Materials provided —
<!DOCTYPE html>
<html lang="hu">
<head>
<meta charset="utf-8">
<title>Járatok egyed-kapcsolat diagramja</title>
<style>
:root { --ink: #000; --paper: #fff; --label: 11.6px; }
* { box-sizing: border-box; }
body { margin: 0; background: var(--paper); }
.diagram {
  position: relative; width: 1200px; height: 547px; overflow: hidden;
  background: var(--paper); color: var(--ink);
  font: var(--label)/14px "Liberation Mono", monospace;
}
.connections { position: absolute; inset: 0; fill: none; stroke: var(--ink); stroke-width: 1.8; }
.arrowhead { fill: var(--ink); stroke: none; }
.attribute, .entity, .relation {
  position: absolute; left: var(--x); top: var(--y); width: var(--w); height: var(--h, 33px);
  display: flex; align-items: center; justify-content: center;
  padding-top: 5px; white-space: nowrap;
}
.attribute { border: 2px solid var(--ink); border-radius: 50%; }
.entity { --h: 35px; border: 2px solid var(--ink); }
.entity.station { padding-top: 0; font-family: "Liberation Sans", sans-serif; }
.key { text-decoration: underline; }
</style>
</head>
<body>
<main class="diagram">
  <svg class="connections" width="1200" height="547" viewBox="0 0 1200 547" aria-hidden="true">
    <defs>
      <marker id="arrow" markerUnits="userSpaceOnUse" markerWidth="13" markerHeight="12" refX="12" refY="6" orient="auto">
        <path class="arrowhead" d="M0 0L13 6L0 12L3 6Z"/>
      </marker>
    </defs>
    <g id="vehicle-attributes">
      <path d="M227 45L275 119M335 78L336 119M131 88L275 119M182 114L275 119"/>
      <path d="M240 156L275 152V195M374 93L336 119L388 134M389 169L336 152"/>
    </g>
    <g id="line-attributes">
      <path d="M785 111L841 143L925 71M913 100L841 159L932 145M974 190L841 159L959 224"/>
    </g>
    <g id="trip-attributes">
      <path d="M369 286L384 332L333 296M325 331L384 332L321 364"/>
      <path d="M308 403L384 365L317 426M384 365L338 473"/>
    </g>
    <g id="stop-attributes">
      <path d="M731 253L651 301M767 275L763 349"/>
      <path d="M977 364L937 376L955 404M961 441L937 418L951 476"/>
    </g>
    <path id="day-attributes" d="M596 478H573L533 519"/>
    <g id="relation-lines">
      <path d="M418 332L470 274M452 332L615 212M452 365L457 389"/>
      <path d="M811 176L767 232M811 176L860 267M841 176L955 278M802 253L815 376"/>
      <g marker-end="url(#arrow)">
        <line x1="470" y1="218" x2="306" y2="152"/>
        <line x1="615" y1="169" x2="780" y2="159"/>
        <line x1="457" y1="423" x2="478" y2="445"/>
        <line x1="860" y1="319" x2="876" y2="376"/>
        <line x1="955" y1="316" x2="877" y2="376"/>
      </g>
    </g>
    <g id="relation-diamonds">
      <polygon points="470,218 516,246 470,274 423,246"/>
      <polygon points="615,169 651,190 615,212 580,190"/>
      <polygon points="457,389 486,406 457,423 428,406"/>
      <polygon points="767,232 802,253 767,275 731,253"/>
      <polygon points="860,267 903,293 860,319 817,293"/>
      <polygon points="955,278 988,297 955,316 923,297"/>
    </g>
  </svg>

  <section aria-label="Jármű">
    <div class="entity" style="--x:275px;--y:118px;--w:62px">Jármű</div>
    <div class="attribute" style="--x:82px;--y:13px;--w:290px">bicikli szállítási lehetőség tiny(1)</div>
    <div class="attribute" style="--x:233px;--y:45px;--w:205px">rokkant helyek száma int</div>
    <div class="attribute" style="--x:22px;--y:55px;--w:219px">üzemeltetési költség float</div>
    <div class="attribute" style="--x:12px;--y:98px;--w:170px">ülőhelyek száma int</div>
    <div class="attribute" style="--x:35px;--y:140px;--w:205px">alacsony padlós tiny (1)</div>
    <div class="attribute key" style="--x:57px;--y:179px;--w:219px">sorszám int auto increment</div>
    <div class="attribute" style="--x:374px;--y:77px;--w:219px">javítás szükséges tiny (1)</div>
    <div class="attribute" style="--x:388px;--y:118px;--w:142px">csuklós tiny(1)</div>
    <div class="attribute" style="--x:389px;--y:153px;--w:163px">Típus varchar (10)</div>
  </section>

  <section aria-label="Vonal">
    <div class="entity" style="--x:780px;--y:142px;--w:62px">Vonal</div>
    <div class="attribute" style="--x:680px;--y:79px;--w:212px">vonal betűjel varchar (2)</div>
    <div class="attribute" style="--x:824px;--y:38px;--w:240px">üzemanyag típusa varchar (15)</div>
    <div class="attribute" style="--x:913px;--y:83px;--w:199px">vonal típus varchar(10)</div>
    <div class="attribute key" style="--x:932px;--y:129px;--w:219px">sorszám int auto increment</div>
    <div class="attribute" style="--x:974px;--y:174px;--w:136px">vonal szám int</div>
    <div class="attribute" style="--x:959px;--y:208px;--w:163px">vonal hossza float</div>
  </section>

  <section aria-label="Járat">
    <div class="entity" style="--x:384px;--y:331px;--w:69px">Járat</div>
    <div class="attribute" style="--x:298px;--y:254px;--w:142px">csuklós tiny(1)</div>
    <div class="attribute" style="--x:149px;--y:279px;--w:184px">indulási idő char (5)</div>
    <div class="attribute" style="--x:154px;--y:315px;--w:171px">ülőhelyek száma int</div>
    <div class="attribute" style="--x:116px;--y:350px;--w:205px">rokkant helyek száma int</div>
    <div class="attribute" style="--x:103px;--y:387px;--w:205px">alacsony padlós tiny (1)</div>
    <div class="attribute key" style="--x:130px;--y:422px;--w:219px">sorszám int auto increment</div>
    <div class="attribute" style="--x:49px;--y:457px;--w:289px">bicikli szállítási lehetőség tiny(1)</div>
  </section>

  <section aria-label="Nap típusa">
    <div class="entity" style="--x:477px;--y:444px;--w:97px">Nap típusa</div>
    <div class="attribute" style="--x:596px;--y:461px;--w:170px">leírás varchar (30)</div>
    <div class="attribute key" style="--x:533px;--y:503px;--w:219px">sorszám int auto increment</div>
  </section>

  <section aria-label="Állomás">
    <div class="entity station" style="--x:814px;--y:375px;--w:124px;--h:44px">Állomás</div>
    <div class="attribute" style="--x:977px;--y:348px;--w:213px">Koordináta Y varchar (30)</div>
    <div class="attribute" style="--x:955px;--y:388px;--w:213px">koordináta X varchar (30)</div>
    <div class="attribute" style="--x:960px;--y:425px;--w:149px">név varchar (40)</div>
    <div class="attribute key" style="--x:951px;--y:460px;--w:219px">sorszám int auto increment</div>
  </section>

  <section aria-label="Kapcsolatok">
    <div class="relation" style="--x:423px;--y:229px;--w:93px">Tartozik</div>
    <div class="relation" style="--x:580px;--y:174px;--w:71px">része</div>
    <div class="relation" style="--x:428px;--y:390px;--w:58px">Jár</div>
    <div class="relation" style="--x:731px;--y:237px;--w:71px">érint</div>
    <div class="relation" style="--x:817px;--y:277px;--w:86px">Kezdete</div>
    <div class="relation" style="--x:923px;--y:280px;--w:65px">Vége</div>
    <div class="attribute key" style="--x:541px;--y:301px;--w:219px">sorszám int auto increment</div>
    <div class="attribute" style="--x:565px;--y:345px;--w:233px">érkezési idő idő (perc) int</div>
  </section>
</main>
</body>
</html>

Work to complete —
Copy each record from above without leaving any out.

Task solution —
<!DOCTYPE html>
<html lang="hu">
<head>
<meta charset="utf-8">
<title>Járatok egyed-kapcsolat diagramja</title>
<style>
:root { --ink: #000; --paper: #fff; --label: 11.6px; }
* { box-sizing: border-box; }
body { margin: 0; background: var(--paper); }
.diagram {
  position: relative; width: 1200px; height: 547px; overflow: hidden;
  background: var(--paper); color: var(--ink);
  font: var(--label)/14px "Liberation Mono", monospace;
}
.connections { position: absolute; inset: 0; fill: none; stroke: var(--ink); stroke-width: 1.8; }
.arrowhead { fill: var(--ink); stroke: none; }
.attribute, .entity, .relation {
  position: absolute; left: var(--x); top: var(--y); width: var(--w); height: var(--h, 33px);
  display: flex; align-items: center; justify-content: center;
  padding-top: 5px; white-space: nowrap;
}
.attribute { border: 2px solid var(--ink); border-radius: 50%; }
.entity { --h: 35px; border: 2px solid var(--ink); }
.entity.station { padding-top: 0; font-family: "Liberation Sans", sans-serif; }
.key { text-decoration: underline; }
</style>
</head>
<body>
<main class="diagram">
  <svg class="connections" width="1200" height="547" viewBox="0 0 1200 547" aria-hidden="true">
    <defs>
      <marker id="arrow" markerUnits="userSpaceOnUse" markerWidth="13" markerHeight="12" refX="12" refY="6" orient="auto">
        <path class="arrowhead" d="M0 0L13 6L0 12L3 6Z"/>
      </marker>
    </defs>
    <g id="vehicle-attributes">
      <path d="M227 45L275 119M335 78L336 119M131 88L275 119M182 114L275 119"/>
      <path d="M240 156L275 152V195M374 93L336 119L388 134M389 169L336 152"/>
    </g>
    <g id="line-attributes">
      <path d="M785 111L841 143L925 71M913 100L841 159L932 145M974 190L841 159L959 224"/>
    </g>
    <g id="trip-attributes">
      <path d="M369 286L384 332L333 296M325 331L384 332L321 364"/>
      <path d="M308 403L384 365L317 426M384 365L338 473"/>
    </g>
    <g id="stop-attributes">
      <path d="M731 253L651 301M767 275L763 349"/>
      <path d="M977 364L937 376L955 404M961 441L937 418L951 476"/>
    </g>
    <path id="day-attributes" d="M596 478H573L533 519"/>
    <g id="relation-lines">
      <path d="M418 332L470 274M452 332L615 212M452 365L457 389"/>
      <path d="M811 176L767 232M811 176L860 267M841 176L955 278M802 253L815 376"/>
      <g marker-end="url(#arrow)">
        <line x1="470" y1="218" x2="306" y2="152"/>
        <line x1="615" y1="169" x2="780" y2="159"/>
        <line x1="457" y1="423" x2="478" y2="445"/>
        <line x1="860" y1="319" x2="876" y2="376"/>
        <line x1="955" y1="316" x2="877" y2="376"/>
      </g>
    </g>
    <g id="relation-diamonds">
      <polygon points="470,218 516,246 470,274 423,246"/>
      <polygon points="615,169 651,190 615,212 580,190"/>
      <polygon points="457,389 486,406 457,423 428,406"/>
      <polygon points="767,232 802,253 767,275 731,253"/>
      <polygon points="860,267 903,293 860,319 817,293"/>
      <polygon points="955,278 988,297 955,316 923,297"/>
    </g>
  </svg>

  <section aria-label="Jármű">
    <div class="entity" style="--x:275px;--y:118px;--w:62px">Jármű</div>
    <div class="attribute" style="--x:82px;--y:13px;--w:290px">bicikli szállítási lehetőség tiny(1)</div>
    <div class="attribute" style="--x:233px;--y:45px;--w:205px">rokkant helyek száma int</div>
    <div class="attribute" style="--x:22px;--y:55px;--w:219px">üzemeltetési költség float</div>
    <div class="attribute" style="--x:12px;--y:98px;--w:170px">ülőhelyek száma int</div>
    <div class="attribute" style="--x:35px;--y:140px;--w:205px">alacsony padlós tiny (1)</div>
    <div class="attribute key" style="--x:57px;--y:179px;--w:219px">sorszám int auto increment</div>
    <div class="attribute" style="--x:374px;--y:77px;--w:219px">javítás szükséges tiny (1)</div>
    <div class="attribute" style="--x:388px;--y:118px;--w:142px">csuklós tiny(1)</div>
    <div class="attribute" style="--x:389px;--y:153px;--w:163px">Típus varchar (10)</div>
  </section>

  <section aria-label="Vonal">
    <div class="entity" style="--x:780px;--y:142px;--w:62px">Vonal</div>
    <div class="attribute" style="--x:680px;--y:79px;--w:212px">vonal betűjel varchar (2)</div>
    <div class="attribute" style="--x:824px;--y:38px;--w:240px">üzemanyag típusa varchar (15)</div>
    <div class="attribute" style="--x:913px;--y:83px;--w:199px">vonal típus varchar(10)</div>
    <div class="attribute key" style="--x:932px;--y:129px;--w:219px">sorszám int auto increment</div>
    <div class="attribute" style="--x:974px;--y:174px;--w:136px">vonal szám int</div>
    <div class="attribute" style="--x:959px;--y:208px;--w:163px">vonal hossza float</div>
  </section>

  <section aria-label="Járat">
    <div class="entity" style="--x:384px;--y:331px;--w:69px">Járat</div>
    <div class="attribute" style="--x:298px;--y:254px;--w:142px">csuklós tiny(1)</div>
    <div class="attribute" style="--x:149px;--y:279px;--w:184px">indulási idő char (5)</div>
    <div class="attribute" style="--x:154px;--y:315px;--w:171px">ülőhelyek száma int</div>
    <div class="attribute" style="--x:116px;--y:350px;--w:205px">rokkant helyek száma int</div>
    <div class="attribute" style="--x:103px;--y:387px;--w:205px">alacsony padlós tiny (1)</div>
    <div class="attribute key" style="--x:130px;--y:422px;--w:219px">sorszám int auto increment</div>
    <div class="attribute" style="--x:49px;--y:457px;--w:289px">bicikli szállítási lehetőség tiny(1)</div>
  </section>

  <section aria-label="Nap típusa">
    <div class="entity" style="--x:477px;--y:444px;--w:97px">Nap típusa</div>
    <div class="attribute" style="--x:596px;--y:461px;--w:170px">leírás varchar (30)</div>
    <div class="attribute key" style="--x:533px;--y:503px;--w:219px">sorszám int auto increment</div>
  </section>

  <section aria-label="Állomás">
    <div class="entity station" style="--x:814px;--y:375px;--w:124px;--h:44px">Állomás</div>
    <div class="attribute" style="--x:977px;--y:348px;--w:213px">Koordináta Y varchar (30)</div>
    <div class="attribute" style="--x:955px;--y:388px;--w:213px">koordináta X varchar (30)</div>
    <div class="attribute" style="--x:960px;--y:425px;--w:149px">név varchar (40)</div>
    <div class="attribute key" style="--x:951px;--y:460px;--w:219px">sorszám int auto increment</div>
  </section>

  <section aria-label="Kapcsolatok">
    <div class="relation" style="--x:423px;--y:229px;--w:93px">Tartozik</div>
    <div class="relation" style="--x:580px;--y:174px;--w:71px">része</div>
    <div class="relation" style="--x:428px;--y:390px;--w:58px">Jár</div>
    <div class="relation" style="--x:731px;--y:237px;--w:71px">érint</div>
    <div class="relation" style="--x:817px;--y:277px;--w:86px">Kezdete</div>
    <div class="relation" style="--x:923px;--y:280px;--w:65px">Vége</div>
    <div class="attribute key" style="--x:541px;--y:301px;--w:219px">sorszám int auto increment</div>
    <div class="attribute" style="--x:565px;--y:345px;--w:233px">érkezési idő idő (perc) int</div>
  </section>
</main>
</body>
</html>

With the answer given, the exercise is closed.